● **WORK INSTRUCTION**
Every record here should be printed again exactly.

● **DATA**
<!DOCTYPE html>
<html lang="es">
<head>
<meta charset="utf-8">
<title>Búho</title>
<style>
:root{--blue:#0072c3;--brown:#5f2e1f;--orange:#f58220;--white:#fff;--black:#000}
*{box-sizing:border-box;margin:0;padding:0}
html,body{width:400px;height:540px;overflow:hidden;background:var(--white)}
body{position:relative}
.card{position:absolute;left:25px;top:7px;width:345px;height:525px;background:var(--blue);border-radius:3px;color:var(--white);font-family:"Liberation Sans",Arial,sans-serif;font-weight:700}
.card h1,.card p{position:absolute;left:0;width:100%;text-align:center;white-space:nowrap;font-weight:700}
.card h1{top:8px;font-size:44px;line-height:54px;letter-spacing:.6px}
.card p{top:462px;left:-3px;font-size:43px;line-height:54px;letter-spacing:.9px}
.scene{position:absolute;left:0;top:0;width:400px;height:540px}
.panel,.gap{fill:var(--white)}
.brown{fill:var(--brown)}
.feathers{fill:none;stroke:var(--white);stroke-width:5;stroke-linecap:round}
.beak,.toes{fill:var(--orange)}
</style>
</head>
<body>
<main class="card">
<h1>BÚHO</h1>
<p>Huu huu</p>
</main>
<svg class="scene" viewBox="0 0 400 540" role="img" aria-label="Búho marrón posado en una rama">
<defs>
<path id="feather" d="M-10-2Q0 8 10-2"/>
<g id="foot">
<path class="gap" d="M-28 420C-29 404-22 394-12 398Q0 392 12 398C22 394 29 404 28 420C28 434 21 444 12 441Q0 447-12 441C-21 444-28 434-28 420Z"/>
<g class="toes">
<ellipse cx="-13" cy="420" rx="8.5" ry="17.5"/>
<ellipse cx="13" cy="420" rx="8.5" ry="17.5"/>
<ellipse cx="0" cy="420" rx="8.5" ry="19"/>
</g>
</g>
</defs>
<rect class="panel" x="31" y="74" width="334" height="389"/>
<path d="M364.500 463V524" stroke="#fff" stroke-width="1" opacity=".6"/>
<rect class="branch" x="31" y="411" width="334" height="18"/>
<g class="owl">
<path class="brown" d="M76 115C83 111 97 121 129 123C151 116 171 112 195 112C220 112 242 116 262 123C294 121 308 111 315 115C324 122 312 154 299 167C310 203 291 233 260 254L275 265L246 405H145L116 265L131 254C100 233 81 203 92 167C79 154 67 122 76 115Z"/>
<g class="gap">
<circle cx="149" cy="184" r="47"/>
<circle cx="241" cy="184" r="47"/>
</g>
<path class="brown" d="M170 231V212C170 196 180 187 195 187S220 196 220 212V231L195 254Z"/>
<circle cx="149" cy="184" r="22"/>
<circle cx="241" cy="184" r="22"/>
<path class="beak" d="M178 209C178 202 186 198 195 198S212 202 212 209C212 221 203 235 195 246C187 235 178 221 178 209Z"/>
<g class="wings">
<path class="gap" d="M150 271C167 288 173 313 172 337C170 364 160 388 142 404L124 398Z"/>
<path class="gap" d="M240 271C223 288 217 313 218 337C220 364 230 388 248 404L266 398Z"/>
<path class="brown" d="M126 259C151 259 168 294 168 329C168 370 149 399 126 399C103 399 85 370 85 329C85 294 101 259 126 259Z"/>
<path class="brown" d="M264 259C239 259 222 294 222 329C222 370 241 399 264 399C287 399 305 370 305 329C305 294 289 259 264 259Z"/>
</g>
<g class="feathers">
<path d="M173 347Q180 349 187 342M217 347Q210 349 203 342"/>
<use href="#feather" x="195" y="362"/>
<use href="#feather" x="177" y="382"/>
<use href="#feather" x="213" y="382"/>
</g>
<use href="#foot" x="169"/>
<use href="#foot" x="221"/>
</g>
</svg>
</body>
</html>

● **OUTPUT OF THE EXERCISE**
<!DOCTYPE html>
<html lang="es">
<head>
<meta charset="utf-8">
<title>Búho</title>
<style>
:root{--blue:#0072c3;--brown:#5f2e1f;--orange:#f58220;--white:#fff;--black:#000}
*{box-sizing:border-box;margin:0;padding:0}
html,body{width:400px;height:540px;overflow:hidden;background:var(--white)}
body{position:relative}
.card{position:absolute;left:25px;top:7px;width:345px;height:525px;background:var(--blue);border-radius:3px;color:var(--white);font-family:"Liberation Sans",Arial,sans-serif;font-weight:700}
.card h1,.card p{position:absolute;left:0;width:100%;text-align:center;white-space:nowrap;font-weight:700}
.card h1{top:8px;font-size:44px;line-height:54px;letter-spacing:.6px}
.card p{top:462px;left:-3px;font-size:43px;line-height:54px;letter-spacing:.9px}
.scene{position:absolute;left:0;top:0;width:400px;height:540px}
.panel,.gap{fill:var(--white)}
.brown{fill:var(--brown)}
.feathers{fill:none;stroke:var(--white);stroke-width:5;stroke-linecap:round}
.beak,.toes{fill:var(--orange)}
</style>
</head>
<body>
<main class="card">
<h1>BÚHO</h1>
<p>Huu huu</p>
</main>
<svg class="scene" viewBox="0 0 400 540" role="img" aria-label="Búho marrón posado en una rama">
<defs>
<path id="feather" d="M-10-2Q0 8 10-2"/>
<g id="foot">
<path class="gap" d="M-28 420C-29 404-22 394-12 398Q0 392 12 398C22 394 29 404 28 420C28 434 21 444 12 441Q0 447-12 441C-21 444-28 434-28 420Z"/>
<g class="toes">
<ellipse cx="-13" cy="420" rx="8.5" ry="17.5"/>
<ellipse cx="13" cy="420" rx="8.5" ry="17.5"/>
<ellipse cx="0" cy="420" rx="8.5" ry="19"/>
</g>
</g>
</defs>
<rect class="panel" x="31" y="74" width="334" height="389"/>
<path d="M364.500 463V524" stroke="#fff" stroke-width="1" opacity=".6"/>
<rect class="branch" x="31" y="411" width="334" height="18"/>
<g class="owl">
<path class="brown" d="M76 115C83 111 97 121 129 123C151 116 171 112 195 112C220 112 242 116 262 123C294 121 308 111 315 115C324 122 312 154 299 167C310 203 291 233 260 254L275 265L246 405H145L116 265L131 254C100 233 81 203 92 167C79 154 67 122 76 115Z"/>
<g class="gap">
<circle cx="149" cy="184" r="47"/>
<circle cx="241" cy="184" r="47"/>
</g>
<path class="brown" d="M170 231V212C170 196 180 187 195 187S220 196 220 212V231L195 254Z"/>
<circle cx="149" cy="184" r="22"/>
<circle cx="241" cy="184" r="22"/>
<path class="beak" d="M178 209C178 202 186 198 195 198S212 202 212 209C212 221 203 235 195 246C187 235 178 221 178 209Z"/>
<g class="wings">
<path class="gap" d="M150 271C167 288 173 313 172 337C170 364 160 388 142 404L124 398Z"/>
<path class="gap" d="M240 271C223 288 217 313 218 337C220 364 230 388 248 404L266 398Z"/>
<path class="brown" d="M126 259C151 259 168 294 168 329C168 370 149 399 126 399C103 399 85 370 85 329C85 294 101 259 126 259Z"/>
<path class="brown" d="M264 259C239 259 222 294 222 329C222 370 241 399 264 399C287 399 305 370 305 329C305 294 289 259 264 259Z"/>
</g>
<g class="feathers">
<path d="M173 347Q180 349 187 342M217 347Q210 349 203 342"/>
<use href="#feather" x="195" y="362"/>
<use href="#feather" x="177" y="382"/>
<use href="#feather" x="213" y="382"/>
</g>
<use href="#foot" x="169"/>
<use href="#foot" x="221"/>
</g>
</svg>
</body>
</html>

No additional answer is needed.